Skip to: Site Navigation
Skip to: Search

L.A. arson spree: Investigators drill down on motive

Harry Burkhart was arrested Monday in connection with the L.A. arson spree where more than 50 fires were started over four days. Pinpointing a motive is made difficult by ravaged crime scenes.

By Daniel B. Wood and Gloria GoodaleStaff writers / January 4, 2012

In this image taken from video released on Monday by, arson suspect Harry Burkhart, 24, a German national, is arrested in the Hollywood section of Los Angeles. Police declined to reveal any motive for more than 50 fires that have occurred since Friday in Hollywood, neighboring West Hollywood, and the San Fernando Valley, causing about $3 million in damage. photo


Los Angeles

As more facts trickle in about the man accused of deliberately setting a wave of fires across Los Angeles, crime analysts are trying to zero in on a possible motive and what, if any, lessons can be learned by both law enforcement and the media. 

Skip to next paragraph

Harry Burkhart was arrested Monday in connection with more than 50 fires set over the course of 4 days.

Experts say that Mr. Burkhart's motives – even if stated – may never really be known. They could range from the political to the personal, and could involve everything from unresolved childhood issues, to thrill seeking, to besting the authorities in a cat and mouse game. Or all of the above.

And pinpointing a motive is made even more difficult by ravaged crime scenes.

“Arson is a very difficult crime to investigate and prove because a lot of evidence is destroyed,” says Robert Rowe, President of Pyrocop Inc., a fire forensics firm based in Long Beach. “Investigators need to be extremely diligent in building their case to guide a jury step by step.”

Still, there are clues that can lead investigators to a motive.

Judging by the age of the suspect, 24, some surmise that he acted alone and out of anger, as fits the pattern of younger arsonists.

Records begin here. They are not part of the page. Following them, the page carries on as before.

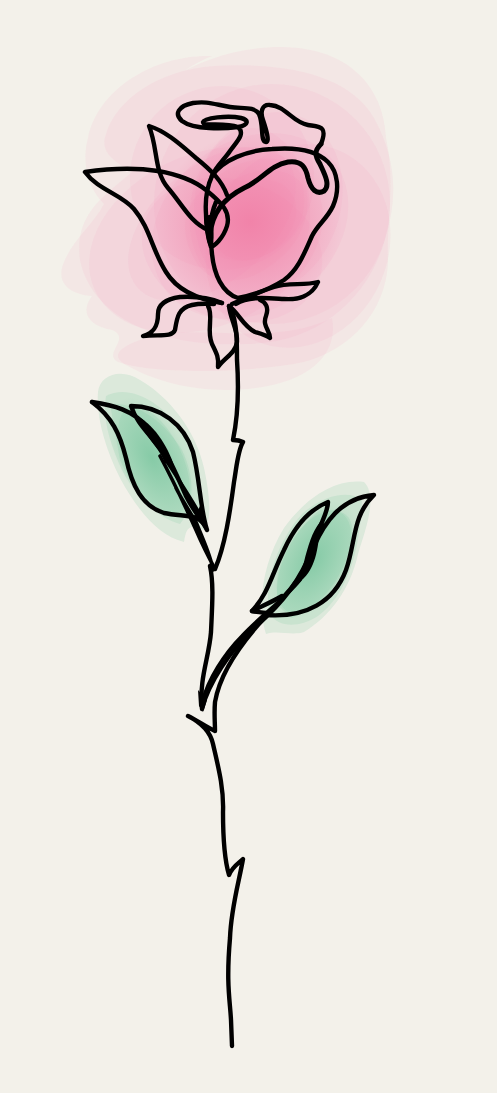
<!DOCTYPE html>
<html lang="en">
<head>
<meta charset="utf-8">
<title>Line-drawn rose</title>
<style>
:root {
  --paper: #f3f1ea;
  --ink: #000;
  --rose: #f48aab;
  --rose-deep: #f0709b;
  --leaf: #7cc9a0;
  --leaf-deep: #4fb585;
}
html, body { margin: 0; background: var(--paper); overflow: hidden; }
svg { display: block; width: 497px; height: 1093px; }
.rose-wash { fill: var(--rose); }
.leaf-wash { fill: var(--leaf); }
.line { fill: none; stroke: var(--ink); stroke-width: 4.4; stroke-linecap: round; stroke-linejoin: round; }
.fine { stroke-width: 3.6; }
.bold { stroke-width: 5; }
.solid { fill: var(--ink); }
</style>
</head>
<body>
<svg viewBox="0 0 497 1093" role="img" aria-label="Single-line rose with pink and green watercolour washes">
  <defs>
    <radialGradient id="rose-core">
      <stop offset="0" stop-color="var(--rose-deep)" stop-opacity=".62"/>
      <stop offset=".45" stop-color="var(--rose-deep)" stop-opacity=".36"/>
      <stop offset="1" stop-color="var(--rose-deep)" stop-opacity="0"/>
    </radialGradient>
    <radialGradient id="leaf-core">
      <stop offset="0" stop-color="var(--leaf-deep)" stop-opacity=".42"/>
      <stop offset="1" stop-color="var(--leaf-deep)" stop-opacity="0"/>
    </radialGradient>
    <filter id="soften" x="-20%" y="-20%" width="140%" height="140%"><feGaussianBlur stdDeviation="2"/></filter>
  </defs>

  <rect width="497" height="1093" fill="var(--paper)"/>

  <g id="rose-watercolour" class="rose-wash">
    <g fill-opacity=".09">
      <path d="M112 142C140 84 212 46 283 47C350 48 384 88 386 138C396 184 386 224 388 262C386 312 350 350 304 362C246 374 150 374 118 362C102 354 132 338 112 330C88 326 80 312 92 296C66 294 56 280 64 262C74 238 92 226 104 204C86 186 82 160 88 138C98 88 156 54 212 56C176 70 132 112 112 142Z"/>
      <path d="M106 134C116 100 158 70 214 66C290 62 350 76 374 118C396 158 398 196 386 236C370 298 318 344 246 344C160 348 92 318 80 260C74 214 104 196 132 172C110 160 100 150 106 134Z"/>
      <path d="M128 366C164 386 214 396 268 386C318 376 338 348 332 318C270 348 190 322 146 338C120 346 108 356 128 366Z"/>
      <ellipse cx="272" cy="204" rx="118" ry="120"/>
      <ellipse cx="206" cy="240" rx="122" ry="86" transform="rotate(-24 206 240)"/>
      <ellipse cx="298" cy="246" rx="90" ry="104" transform="rotate(24 298 246)"/>
    </g>
    <g fill-opacity=".09">
      <ellipse cx="222" cy="178" rx="92" ry="92" transform="rotate(-30 222 178)"/>
      <ellipse cx="250" cy="226" rx="106" ry="84" transform="rotate(-38 250 226)"/>
      <ellipse cx="232" cy="250" rx="92" ry="70" transform="rotate(18 232 250)"/>
      <ellipse cx="266" cy="204" rx="74" ry="94" transform="rotate(20 266 204)"/>
      <ellipse cx="212" cy="224" rx="98" ry="58" transform="rotate(-40 212 224)"/>
      <ellipse cx="252" cy="212" rx="58" ry="84"/>
    </g>
    <g fill-opacity=".1">
      <path d="M190 206C212 168 264 146 296 166C318 196 306 238 280 258C246 290 206 286 194 258C184 240 182 222 190 206Z"/>
      <path d="M212 196C238 170 282 160 302 184C312 224 286 250 252 260C220 264 200 250 204 224Z"/>
      <ellipse cx="254" cy="220" rx="46" ry="36" transform="rotate(-40 254 220)"/>
    </g>
    <ellipse cx="250" cy="222" rx="92" ry="88" fill="url(#rose-core)"/>
  </g>

  <g id="leaf-watercolour" class="leaf-wash">
    <g id="left-leaf-wash">
      <g fill-opacity=".2">
        <path d="M98 392C100 374 122 368 140 380C168 396 196 430 204 468C210 496 212 520 204 530C188 522 186 530 184 542C158 536 136 508 120 478C106 450 96 418 98 392Z"/>
        <path d="M106 396C128 384 160 400 180 430C198 460 204 496 198 514C172 526 138 502 122 470C110 444 102 418 106 396Z"/>
        <path d="M110 404C138 402 164 422 182 450C194 476 196 504 180 524C152 516 134 492 120 460Z"/>
        <ellipse cx="154" cy="460" rx="28" ry="58" transform="rotate(-26 154 460)"/>
      </g>
      <ellipse cx="152" cy="458" rx="34" ry="66" transform="rotate(-28 152 458)" fill="url(#leaf-core)"/>
    </g>
    <g id="right-leaf-wash">
      <g fill-opacity=".2">
        <path d="M266 634C256 604 264 560 284 528C304 500 334 478 364 482C378 496 366 528 358 554C350 590 330 616 304 632C292 636 278 630 266 634Z"/>
        <path d="M270 614C262 586 278 540 302 514C324 494 350 490 362 500C360 546 350 592 318 616C300 628 278 628 270 614Z"/>
        <path d="M278 606C272 570 292 532 320 510C342 508 354 514 352 536C346 576 322 606 292 618Z"/>
        <ellipse cx="314" cy="562" rx="30" ry="56" transform="rotate(28 314 562)"/>
      </g>
      <ellipse cx="314" cy="560" rx="36" ry="64" transform="rotate(28 314 560)" fill="url(#leaf-core)"/>
    </g>
  </g>

  <g id="bloom" class="line">
    <path id="left-outer-petal" d="M222 303C196 299 177 290 166 272C152 250 150 228 134 209C121 194 98 190 85 172C106 169 132 167 158 171"/>
    <path id="left-inner-petal" d="M158 171C176 174 192 179 206 190C222 203 231 212 227 226C223 239 214 246 211 247C208 238 206 226 206 214C205 200 206 189 212 176C222 160 248 150 272 149C296 147 316 150 328 162C338 172 340 190 333 206C327 219 318 224 312 236C304 254 298 270 284 280C270 289 254 295 238 298C222 293 214 274 212 254C210 234 209 218 216 202"/>
    <path id="pointed-petal" d="M208 230C190 222 182 204 168 188C154 172 158 148 149 126C166 131 182 146 196 158C212 171 222 181 227 195"/>
    <path id="front-fold" class="bold" d="M210 235C212 210 228 196 244 188C262 180 270 165 288 162C302 160 306 168 308 178C311 190 317 195 324 191C331 185 324 173 320 164C314 155 315 150 321 144"/>
    <path id="back-petal" d="M321 144C328 126 320 127 308 125C292 122 286 106 270 105C262 104 260 112 263 120C266 129 270 142 266 142C260 142 264 125 259 114C254 106 242 109 230 107C213 104 207 101 193 103C178 106 174 114 182 121C194 130 224 129 238 127C249 125 249 120 241 118C228 115 204 118 203 122C203 127 224 122 238 127C246 134 236 142 230 151C224 160 216 166 212 176"/>
  </g>
  <path id="fold-shadow" class="solid" d="M204 216C206 232 206 244 211 249C216 240 212 228 214 214Z"/>

  <g id="sepals" class="line">
    <path d="M222 303C212 299 196 296 180 297C166 299 158 304 158 314C158 326 154 333 143 336C158 334 172 338 175 330C177 318 178 308 192 305C201 303 208 304 214 304"/>
    <path d="M208 306C214 316 206 330 212 344C217 354 219 358 218 367C225 357 235 354 237 342C238 330 230 318 229 306"/>
    <path d="M229 306C238 312 243 326 255 332C262 334 266 335 270 338C270 330 262 326 266 316C269 308 266 302 260 300"/>
    <path d="M232 304C250 296 262 291 274 287C288 282 304 286 318 282C312 296 298 300 284 299C266 298 248 296 236 304"/>
  </g>

  <g id="stem" class="line">
    <path d="M231 308C237 324 237 340 237 360C239 390 238 416 233 440C238 440 241 441 243 442C238 450 237 464 234 482C230 512 225 546 215 569"/>
    <path class="fine" d="M215 569C208 556 202 544 196 530C186 508 174 482 160 456M206 528C200 512 184 488 166 460M213 570C211 556 204 542 196 522C190 512 182 500 176 488"/>
    <path d="M210 566C214 584 212 608 211 632C209 658 199 678 202 709C208 684 230 650 256 626C284 602 300 580 314 546"/>
    <path class="fine" d="M203 700C208 680 224 654 242 636C260 616 284 600 300 580"/>
    <path d="M266 616C242 642 220 672 215 702C214 714 215 722 215 731C206 727 198 721 188 716C200 722 210 730 213 744C218 766 224 788 223 812C223 838 224 858 229 875C233 866 238 864 243 859C239 882 231 908 230 938C226 984 230 1000 231 1020L232 1046"/>
  </g>

  <g id="leaves" class="line">
    <g id="left-leaf">
      <path d="M92 402C112 405 134 410 148 428C168 452 176 474 186 496C194 512 202 520 207 530C200 508 200 480 193 452C184 424 160 406 131 406C138 428 158 440 166 460"/>
      <path d="M92 402C112 417 120 434 126 458C132 486 142 506 164 513C178 516 192 515 199 519"/>
    </g>
    <g id="right-leaf">
      <path d="M266 613C260 612 256 612 252 611C268 594 272 574 284 550C294 528 308 510 328 502C328 514 318 526 314 546C324 524 340 498 374 495C352 516 356 542 346 570C334 602 306 618 266 615"/>
      <path d="M252 611C262 606 272 602 282 596"/>
    </g>
  </g>
  <g id="leaf-veins" class="solid">
    <path d="M136 416C152 422 168 446 174 466C162 456 144 434 136 416Z"/>
    <path d="M320 522C319 546 316 566 304 578C294 588 282 600 270 610C284 592 300 578 304 562C308 546 312 532 320 522Z"/>
    <path d="M200 506L208 530L194 518Z"/>
    <path d="M198 690L207 700L203 712L199 706Z"/>
  </g>
</svg>
</body>
</html>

Older arsonists, however, typically operate with a profit motive – cashing in on insurance scams – and many times work in groups.

“Research shows that young arsonists have very low social skills and are attracted to the high, immediate emotional payoff of fires,” says Elizabeth Dowdell, a professor at the Villanova University College of Nursing in Pennsylvania with background in forensic research. “Fire is so destructive that it can give the instant gratification these people feel over a perceived wrong.”

Speculation shifted Tuesday night to Mr. Burkhart's mother, who reportedly faces 19 counts of fraud and embezzlement in Germany.

According to the federal Immigration and Customs Enforcement agency (ICE), Dorothee Burkhart has no legal immigration status now, having last entered the country lawfully in 2007.


Read Comments

View reader comments | Comment on this story

  • Weekly review of global news and ideas
  • Balanced, insightful and trustworthy
  • Subscribe in print or digital

Special Offer


Doing Good


What happens when ordinary people decide to pay it forward? Extraordinary change...

Danny Bent poses at the starting line of the Boston Marathon in Hopkinton, Mass.

After the Boston Marathon bombings, Danny Bent took on a cross-country challenge

The athlete-adventurer co-founded a relay run called One Run for Boston that started in Los Angeles and ended at the marathon finish line to raise funds for victims.

Become a fan! Follow us! Google+ YouTube See our feeds!